Argonne’s ‘BattleBot’ can clean those hard-to-reach spots
In the inhospitable environment of the Alpha-Gamma Hot Cell Facility (AGHCF), located at the U.S. Department of Energy’s Argonne National Laboratory, a new robotic addition helps to clean house.
The “BattleBot,” which uses a frame built for the eponymous TV show, is a small remotely controlled vehicle that can fit under tables and into tight corners to collect material that couldn’t otherwise be reached.
In 1964, the Hot Cell Facility was created as a self-contained environment where researchers could manipulate and test radioactive nuclear fuel rods. The cell consists of three areas filled with nitrogen gas and enclosed by three-foot-thick concrete walls. Dense zinc bromide solution serves as shielding within the window tanks.
After more than 50 years of fuel testing, Argonne decided to limit its “nuclear footprint” by decommissioning most of its nuclear facilities, including the hot cell.
For the past eight years, technicians have remotely categorized, sectioned and packaged fuel samples and irradiated materials with manipulators and robotic arms. These manipulators, set up at each of the cell’s nine workstations, are completely mechanical and can be used to work with highly radioactive materials inside the cell.
But technicians found it difficult to recover material that, over the years, had been dropped under work stations and in unreachable corners of the cell.
Kyle Haske (NWM), chief technician at the facility, has been working on the project for six years.
“What we needed was a small robot that could do multiple functions and operate at a level below the workstations,” Haske said. “We really had no way of getting at some of the fuel and debris that’s been kicked under the tables.”
The BattleBot was developed and built by Electronics Specialist James Bulka (HEP), based on requirements from hot cell technicians. Bulka started work on the robot in 2010, using radio flyer technology to build new controllers and working with an unadorned BattleBot chassis.
“The company that I bought it from builds a lot of surveillance and tactical robots,” Bulka said. “But the electronics provided by the manufacturer would not have lasted very long with such high radiation, so I used the basic chassis and built the rest myself.”
After the first pass at the design, the hot cell team worked with Bulka to incorporate further improvements to the motors, gearing, batteries and electrical components to meet the requirements for cell deactivation.
“We started with a simple chassis, beefed up the frame, tripled the size of the motors, mounted an actuated plow, put on heavier-duty tracks, wired it for remote operations and installed oversized deep cycle batteries.” Haske said. “This is a very robust robot.”
The benefits of a small robot in an environment like the hot cell are numerous: This nuclear-grade BattleBot can use customized attachments to sweep and vacuum up debris, perform cable management for the larger robots and transport waste containers up to 150 pounds in weight.
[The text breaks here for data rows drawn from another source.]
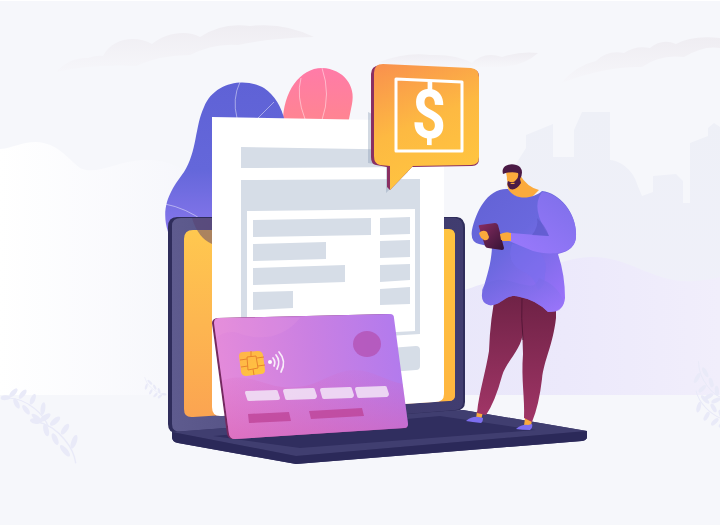
<!DOCTYPE html>
<html lang="en">
<head>
<meta charset="utf-8">
<title>Online invoice payment</title>
<style>
:root{--paper:#f6f7fb;--field:#d6dde7;--white:#fff;--navy:#3b3868;--navy-deep:#2b2959;--bezel:#625f96;--skin:#fbaa3c;--hair:#4b1a45;--plum:#7b2750;--shoe:#7d6ef0}
html,body{margin:0;height:100%;overflow:hidden;background:var(--white)}
svg{display:block;width:720px;height:526px}
.field{fill:var(--field)}
.sheet{fill:var(--white)}
.vein{fill:none;stroke:#fff;stroke-opacity:.45;stroke-width:1}
.sprig{fill:#e9eaf8}
.sprig-stem{fill:none;stroke:#e9eaf8;stroke-width:1.5}
.skin{fill:var(--skin)}
.hair{fill:var(--hair)}
.shoe{fill:var(--shoe)}
.dollar{font:700 68px Roboto,"Open Sans",sans-serif;fill:var(--white);text-anchor:middle}
.chip-line{fill:none;stroke:#e8832f;stroke-width:1}
.wave{fill:none;stroke:#fff;stroke-opacity:.85;stroke-width:1.7;stroke-linecap:round}
</style>
</head>
<body>
<svg viewBox="0 0 720 526" role="img" aria-label="Man with a tablet standing by a laptop that shows an invoice and a bank card">
<defs>
<linearGradient id="hill-left"><stop offset="0" stop-color="#fff"/><stop offset="1" stop-color="#f4f5fb"/></linearGradient>
<linearGradient id="hill-right" x1="0" y1="0" x2="1" y2="0"><stop offset="0" stop-color="#e9e7fa"/><stop offset=".45" stop-color="#ece9fb"/><stop offset="1" stop-color="#f1eefb"/></linearGradient>
<linearGradient id="city" x1="0" y1="0" x2="0" y2="1"><stop offset="0" stop-color="#eef0f7"/><stop offset="1" stop-color="#f0f0fa"/></linearGradient>
<linearGradient id="cloud" x1="0" y1="0" x2="0" y2="1"><stop offset="0" stop-color="#efedf2"/><stop offset="1" stop-color="#f6f6fa"/></linearGradient>
<linearGradient id="leaf-blue" x1="0" y1="0" x2="0" y2="1"><stop offset="0" stop-color="#5f62d6"/><stop offset=".55" stop-color="#6467da"/><stop offset="1" stop-color="#8b78ee"/></linearGradient>
<linearGradient id="leaf-pink" x1="0" y1="0" x2="0" y2="1"><stop offset="0" stop-color="#ff7ba8"/><stop offset="1" stop-color="#ff8590"/></linearGradient>
<linearGradient id="screen" x1="0" y1="0" x2="0" y2="1"><stop offset="0" stop-color="#ffc84f"/><stop offset="1" stop-color="#fba451"/></linearGradient>
<linearGradient id="screen-right" x1="0" y1="0" x2="0" y2="1"><stop offset="0" stop-color="#ffc33f"/><stop offset="1" stop-color="#ffb63f"/></linearGradient>
<linearGradient id="lid" x1="0" y1="0" x2="1" y2="0"><stop offset="0" stop-color="#5e5b8e"/><stop offset=".25" stop-color="#565386"/><stop offset=".5" stop-color="#3b3868"/><stop offset="1" stop-color="#413d70"/></linearGradient>
<linearGradient id="bubble" x1="0" y1="0" x2=".35" y2="1"><stop offset="0" stop-color="#f9904e"/><stop offset=".55" stop-color="#fdb942"/><stop offset="1" stop-color="#ffc440"/></linearGradient>
<linearGradient id="card" x1="0" y1=".4" x2="1" y2=".3"><stop offset="0" stop-color="#e58bda"/><stop offset=".5" stop-color="#cb80e2"/><stop offset="1" stop-color="#b07aee"/></linearGradient>
<linearGradient id="card-low" x1="0" y1="0" x2="0" y2="1"><stop offset="0" stop-color="#d764bd" stop-opacity=".1"/><stop offset="1" stop-color="#d85fb0" stop-opacity=".6"/></linearGradient>
<linearGradient id="chip" x1="0" y1="0" x2="1" y2="1"><stop offset="0" stop-color="#ffb44a"/><stop offset="1" stop-color="#ffc63c"/></linearGradient>
<linearGradient id="sweater" x1="0" y1="0" x2=".8" y2="1"><stop offset="0" stop-color="#6262d4"/><stop offset=".45" stop-color="#6a68de"/><stop offset="1" stop-color="#9c72fb"/></linearGradient>
<linearGradient id="sleeve" x1="1" y1="0" x2=".2" y2="1"><stop offset="0" stop-color="#7d6fe9"/><stop offset="1" stop-color="#9878fb"/></linearGradient>
<linearGradient id="fold" x1="0" y1="0" x2="1" y2="1"><stop offset="0" stop-color="#6a66dc"/><stop offset="1" stop-color="#9a76fa"/></linearGradient>
<linearGradient id="trousers" x1="0" y1="0" x2="0" y2="1"><stop offset="0" stop-color="#6c2144"/><stop offset="1" stop-color="#a03566"/></linearGradient>
<linearGradient id="tablet" x1="0" y1="0" x2="1" y2="1"><stop offset="0" stop-color="#8a2d62"/><stop offset="1" stop-color="#351335"/></linearGradient>
<g id="sprig-leaves">
<path class="sprig-stem" d="M0 0Q16 3 30 20Q40 32 42 46"/>
<ellipse class="sprig" cx="8" cy="-5" rx="7" ry="3" transform="rotate(-35 8 -5)"/>
<ellipse class="sprig" cx="19" cy="-1" rx="7" ry="3" transform="rotate(-40 19 -1)"/>
<ellipse class="sprig" cx="30" cy="8" rx="7" ry="3" transform="rotate(-55 30 8)"/>
<ellipse class="sprig" cx="40" cy="22" rx="8" ry="3" transform="rotate(-70 40 22)"/>
<ellipse class="sprig" cx="9" cy="9" rx="7" ry="3" transform="rotate(75 9 9)"/>
<ellipse class="sprig" cx="19" cy="19" rx="7" ry="3" transform="rotate(65 19 19)"/>
<ellipse class="sprig" cx="30" cy="32" rx="8" ry="3" transform="rotate(50 30 32)"/>
<ellipse class="sprig" cx="-3" cy="-1" rx="6" ry="3" transform="rotate(10 -3 -1)"/>
</g>
<clipPath id="card-area"><path d="M219 318L390 314Q394 314 394 318L408 424Q408 428 404 428L235 439Q230 439 229 434L214 323Q214 318 219 318Z"/></clipPath>
</defs>

<g id="background">
<rect width="720" height="526" fill="#fff"/>
<rect y="1" width="720" height="524" fill="#f6f7fb"/>
<path d="M0 149C14 148 20 142 36 142C58 143 67 158 80 168C96 176 118 161 142 160C180 158 190 180 230 190V395H0Z" fill="url(#hill-left)"/>
<g id="skyline" fill="url(#city)">
<path d="M500 395V200L514 167L526 148V135L553 124V157H574V130L582 112H610V160C622 161 634 172 637 184L642 196L653 192V176L676 174L683 181V203H690V143L708 136V128L714 123L720 127V395Z"/>
</g>
<path d="M440 395V296C466 292 480 282 506 279C540 275 556 259 590 257C630 256 654 284 694 281Q709 280 720 277V395Z" fill="url(#hill-right)"/>
<g id="clouds" fill="url(#cloud)">
<path d="M56 72Q70 57 88 58Q97 55 103 56C112 38 136 35 152 44C166 32 188 30 200 37Q222 22 250 26Q284 22 314 37Q270 38 238 45Q214 43 190 55Q160 55 136 66Q94 64 56 72Z"/>
<path d="M380 62Q405 52 430 55Q456 54 472 63Q484 51 502 57Q520 51 538 53Q524 66 500 67H400Z"/>
<path d="M561 83Q577 65 596 61Q607 50 624 53Q636 45 650 48Q662 38 676 44Q692 35 720 38V48Q704 45 684 57Q660 54 642 67Q606 66 561 83Z"/>
</g>
<g id="sprigs">
<use href="#sprig-leaves" transform="translate(8 398) scale(.8) rotate(-12)"/>
<use href="#sprig-leaves" transform="translate(38 422) scale(.9)"/>
<use href="#sprig-leaves" transform="translate(163 394) scale(.4) rotate(175)"/>
<use href="#sprig-leaves" transform="translate(722 398) scale(.7) rotate(190)"/>
<use href="#sprig-leaves" transform="translate(728 420) scale(.7) rotate(175)"/>
</g>
</g>

<g id="plants">
<path d="M283 122C283 92 300 68 322 68C344 69 356 86 352 104L348 124H283Z" fill="url(#leaf-pink)"/>
<path class="vein" d="M301 78Q296 96 305 119M322 68Q331 94 322 120"/>
<path d="M168 232C159 204 174 186 184 172C197 152 195 126 204 107C214 82 245 77 264 88Q280 99 285 122L225 240Z" fill="url(#leaf-blue)"/>
<path class="vein" d="M240 82Q232 99 237 118M274 102L258 118M165 204Q186 208 205 222"/>
</g>

<g id="laptop">
<path d="M168 227Q168 217 177 217H457Q465 218 465 228V402Q465 410 456 411L177 433Q168 433 168 424Z" fill="#2f2d5b"/>
<path d="M172 226Q172 218 181 218H455Q463 219 463 228V402Q463 409 455 410L181 432Q172 432 172 424Z" fill="url(#lid)"/>
<path d="M184 239Q184 230 193 230H449Q455 230 455 237V395Q455 401 449 401L193 417Q184 418 184 409Z" fill="url(#screen)"/>
<path d="M440 229H449Q455 229 455 236V395Q455 400 449 401H440Z" fill="url(#screen-right)"/>
<path d="M192 218H212V244Q198 238 192 218Z" fill="#57406f" opacity=".5"/>
<path d="M172 432L463 410L587 431V437Q587 440 582 441L296 464L178 443Q172 442 172 437Z" fill="var(--navy)"/>
<path d="M172 432L463 410L587 431L296 456Z" fill="#403e70"/>
<path d="M213 436L440 416L536 430L300 448Z" fill="#302e5f"/>
<path d="M172 432L296 456L587 431V437Q587 440 582 441L296 464L178 443Q172 442 172 437Z" fill="var(--navy-deep)"/>
</g>

<g id="invoice">
<path class="sheet" d="M212 117L436 121Q444 121 444 129V394Q444 402 435 402L222 416Q212 417 212 407Z"/>
<path class="field" d="M241 147L420 150V167L241 168Z"/>
<path class="field" d="M241 180L420 179V334L241 345Z"/>
<path class="sheet" d="M247 211L415 209V331L247 340Z"/>
<g id="line-items" class="field">
<path d="M253 220L371 218V235L253 237ZM380 218L410 217V234L380 235Z"/>
<path d="M253 244L326 242V259L253 261ZM380 241L410 240V257L380 258Z"/>
<path d="M253 268L345 265V282L253 285ZM380 265L410 264V280L380 282Z"/>
<path d="M253 292L293 291V308L253 310ZM380 289L410 287V304L380 305Z"/>
<path d="M390 348L416 346Q420 346 420 350V366Q420 370 416 370L390 372Z"/>
</g>
</g>

<g id="bank-card">
<path d="M217 318L390 314L407 428L233 439Q228 439 227 434L212 323Q212 319 217 318Z" fill="#74295f"/>
<path d="M219 318L390 314Q394 314 394 318L408 424Q408 428 404 428L235 439Q230 439 229 434L214 323Q214 318 219 318Z" fill="url(#card)"/>
<g clip-path="url(#card-area)">
<path d="M214 384C244 369 258 384 282 387C316 391 328 371 354 370C376 370 390 385 410 384V440H220Z" fill="url(#card-low)"/>
<path d="M211 318H300C285 337 262 342 238 333Q224 329 211 342Z" fill="#f0a0de" opacity=".15"/>
</g>
<ellipse cx="367" cy="344" rx="14" ry="13" fill="#b452b4" opacity=".8"/>
<path d="M243 352L258 351Q262 351 263 355L265 370Q265 374 261 374L246 376Q242 376 241 372L239 356Q239 352 243 352Z" fill="url(#chip)"/>
<path class="chip-line" d="M247 357L256 356L258 368L248 370ZM240 360L247 359M241 367L248 366M257 358L264 357M258 366L265 365M251 351V357M253 369L254 375"/>
<circle cx="270" cy="362" r="2" fill="#fff"/>
<path class="wave" d="M273 358Q276 362 274 366M276 355Q281 361 277 369M279 352Q287 361 281 372"/>
<g id="card-number" fill="#f1e0f6" opacity=".9">
<path d="M246 391L276 390Q278 390 278 392L280 398Q280 400 278 400L249 401Q247 401 247 399L245 393Q245 391 246 391Z"/>
<path id="digit-block" d="M285 389L313 388Q315 388 315 390L317 396Q317 398 315 399L287 400Q285 400 285 398L283 391Q283 389 285 389Z"/>
<use href="#digit-block" x="37" y="-1"/>
<use href="#digit-block" x="72" y="-2"/>
</g>
<path d="M248 414L289 412L291 421L249 423ZM309 411L362 408L364 416L311 419Z" fill="#bd4094" opacity=".75"/>
</g>

<g id="payment-bubble">
<path d="M368 112V163L386 166V193L408 172L385 120Z" fill="#7f93ad" opacity=".35"/>
<path d="M380 65L472 69Q479 70 479 76V159Q479 166 472 166L412 167L390 190L387 187V167L376 165Q371 164 371 157V74Q371 66 380 65Z" fill="#8a2f62"/>
<path d="M383 64L471 68Q479 69 479 77V157Q479 165 471 165L413 166L390 190V166L380 165Q374 164 374 156V73Q374 64 383 64Z" fill="url(#bubble)"/>
<path d="M396 79L462 82V151L396 151Z" fill="none" stroke="#fff" stroke-width="3" stroke-linejoin="round"/>
<text class="dollar" transform="translate(429 138) scale(.88 1) skewY(2)">$</text>
</g>

<g id="man">
<g id="feet">
<path class="skin" d="M477 411L483 412L481 420L476 419ZM525 418L532 419L531 427L524 426Z"/>
<path class="shoe" d="M466 421Q472 416 479 417L483 418Q483 422 481 423Q472 422 466 421ZM516 429Q522 424 528 425L532 424Q533 428 530 430Q522 430 516 429Z"/>
</g>
<path d="M497 286L528 292L523 330C523 349 506 361 502 376Q495 402 486 415L477 413C479 393 486 370 489 351Q490 319 497 286Z" fill="url(#trousers)"/>
<path d="M521 292L556 300V318C553 345 544 360 542 379Q539 405 532 422L524 418C525 399 521 379 523 354Z" fill="url(#trousers)"/>
<path d="M522 298Q521 318 523 340" fill="none" stroke="#551637" stroke-width="1"/>
<path class="skin" d="M507 184L520 175Q527 187 539 190L531 198Q518 200 509 192Z"/>
<path d="M508 189C515 201 533 199 542 191C560 193 577 213 576 236Q576 250 558 254Q565 275 565 298Q564 312 548 312Q536 300 520 297C505 292 502 307 489 305Q481 303 482 294C486 277 491 267 492 247L479 244Q470 242 472 230C476 212 487 188 508 189Z" fill="url(#sweater)"/>
<path d="M512 244Q523 245 535 248Q549 260 545 274Q545 287 538 290Q534 275 520 270Q506 261 512 244Z" fill="#7b6ff0" opacity=".5"/>
<path d="M482 290Q484 282 493 281C506 277 515 284 526 285Q536 288 539 278Q558 285 564 302Q562 313 548 312Q536 300 520 297C505 292 502 307 489 305Q482 303 482 290Z" fill="url(#fold)" opacity=".7"/>
<path d="M542 192C560 193 578 216 576 237C575 254 551 256 533 251L509 241L511 233L549 236Q530 208 542 192Z" fill="url(#sleeve)"/>
<path d="M549 236Q545 225 537 218Q539 226 532 235Z" fill="#5a57c7" opacity=".6"/>
<g id="tablet-in-hands">
<path class="skin" d="M499 235Q505 231 511 233L511 241Q505 241 499 241Z"/>
<path d="M480 225L495 223Q497 223 498 225L504 248Q504 250 502 250L488 248Q486 248 485 246L479 227Q478 225 480 225Z" fill="url(#tablet)"/>
<path class="skin" d="M479 233Q483 229 487 232L489 237Q488 241 484 240Q480 238 479 233Z"/>
<path class="skin" d="M500 234L510 233L511 239L501 240Z"/>
</g>
<g id="head">
<path class="skin" d="M506 172Q512 168 520 172V183L512 186Q506 182 507 178Z"/>
<path class="hair" d="M503 174C500 164 514 162 520 167Q524 172 520 179L521 183Q516 191 510 189Q506 185 508 181Q513 184 516 180Q519 177 518 173Q511 171 503 174Z"/>
<path class="skin" d="M510 184Q512 182 515 183L514 184Z"/>
</g>
</g>
</svg>
</body>
</html>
The BattleBot can also be equipped with a camera to view its surroundings and a radiation detector, to map out hotspots around the cell. Some material in the cell can reach up to 500 R per hour; in other words, standing for one hour in the radiation field is equivalent to about 800 times the yearly natural background radiation levels for an average person.
Today the facility focuses on two main operations: Reducing the volume of irradiated materials in the cell and a program called Drum Repatriation. The Repatriation consists of technicians reinserting materials into the cell that were improperly packaged or have insufficient documentation and repackaging them into their RH-TRU waste stream. It’s also the only facility capable of transferring rare isotope source materials for the CARIBU upgrade at the Physics Division’s ATLAS accelerator between shipping containers.
After the de-inventorying has been completed, the BattleBot will finish up with a sweep and a vacuum of the dust and waste filings left on the floor before being taken apart and removed.
“It’s definitely a piece of equipment that I think other facilities like this one can utilize for gross deconstruction and equipment recovery,” Haske said.
The BattleBot radiation detector was provided as part of the Watchful Guardian system, which was installed by the Yung Liu group in the Nuclear Engineering Division.
Kate Thackrey (CEP)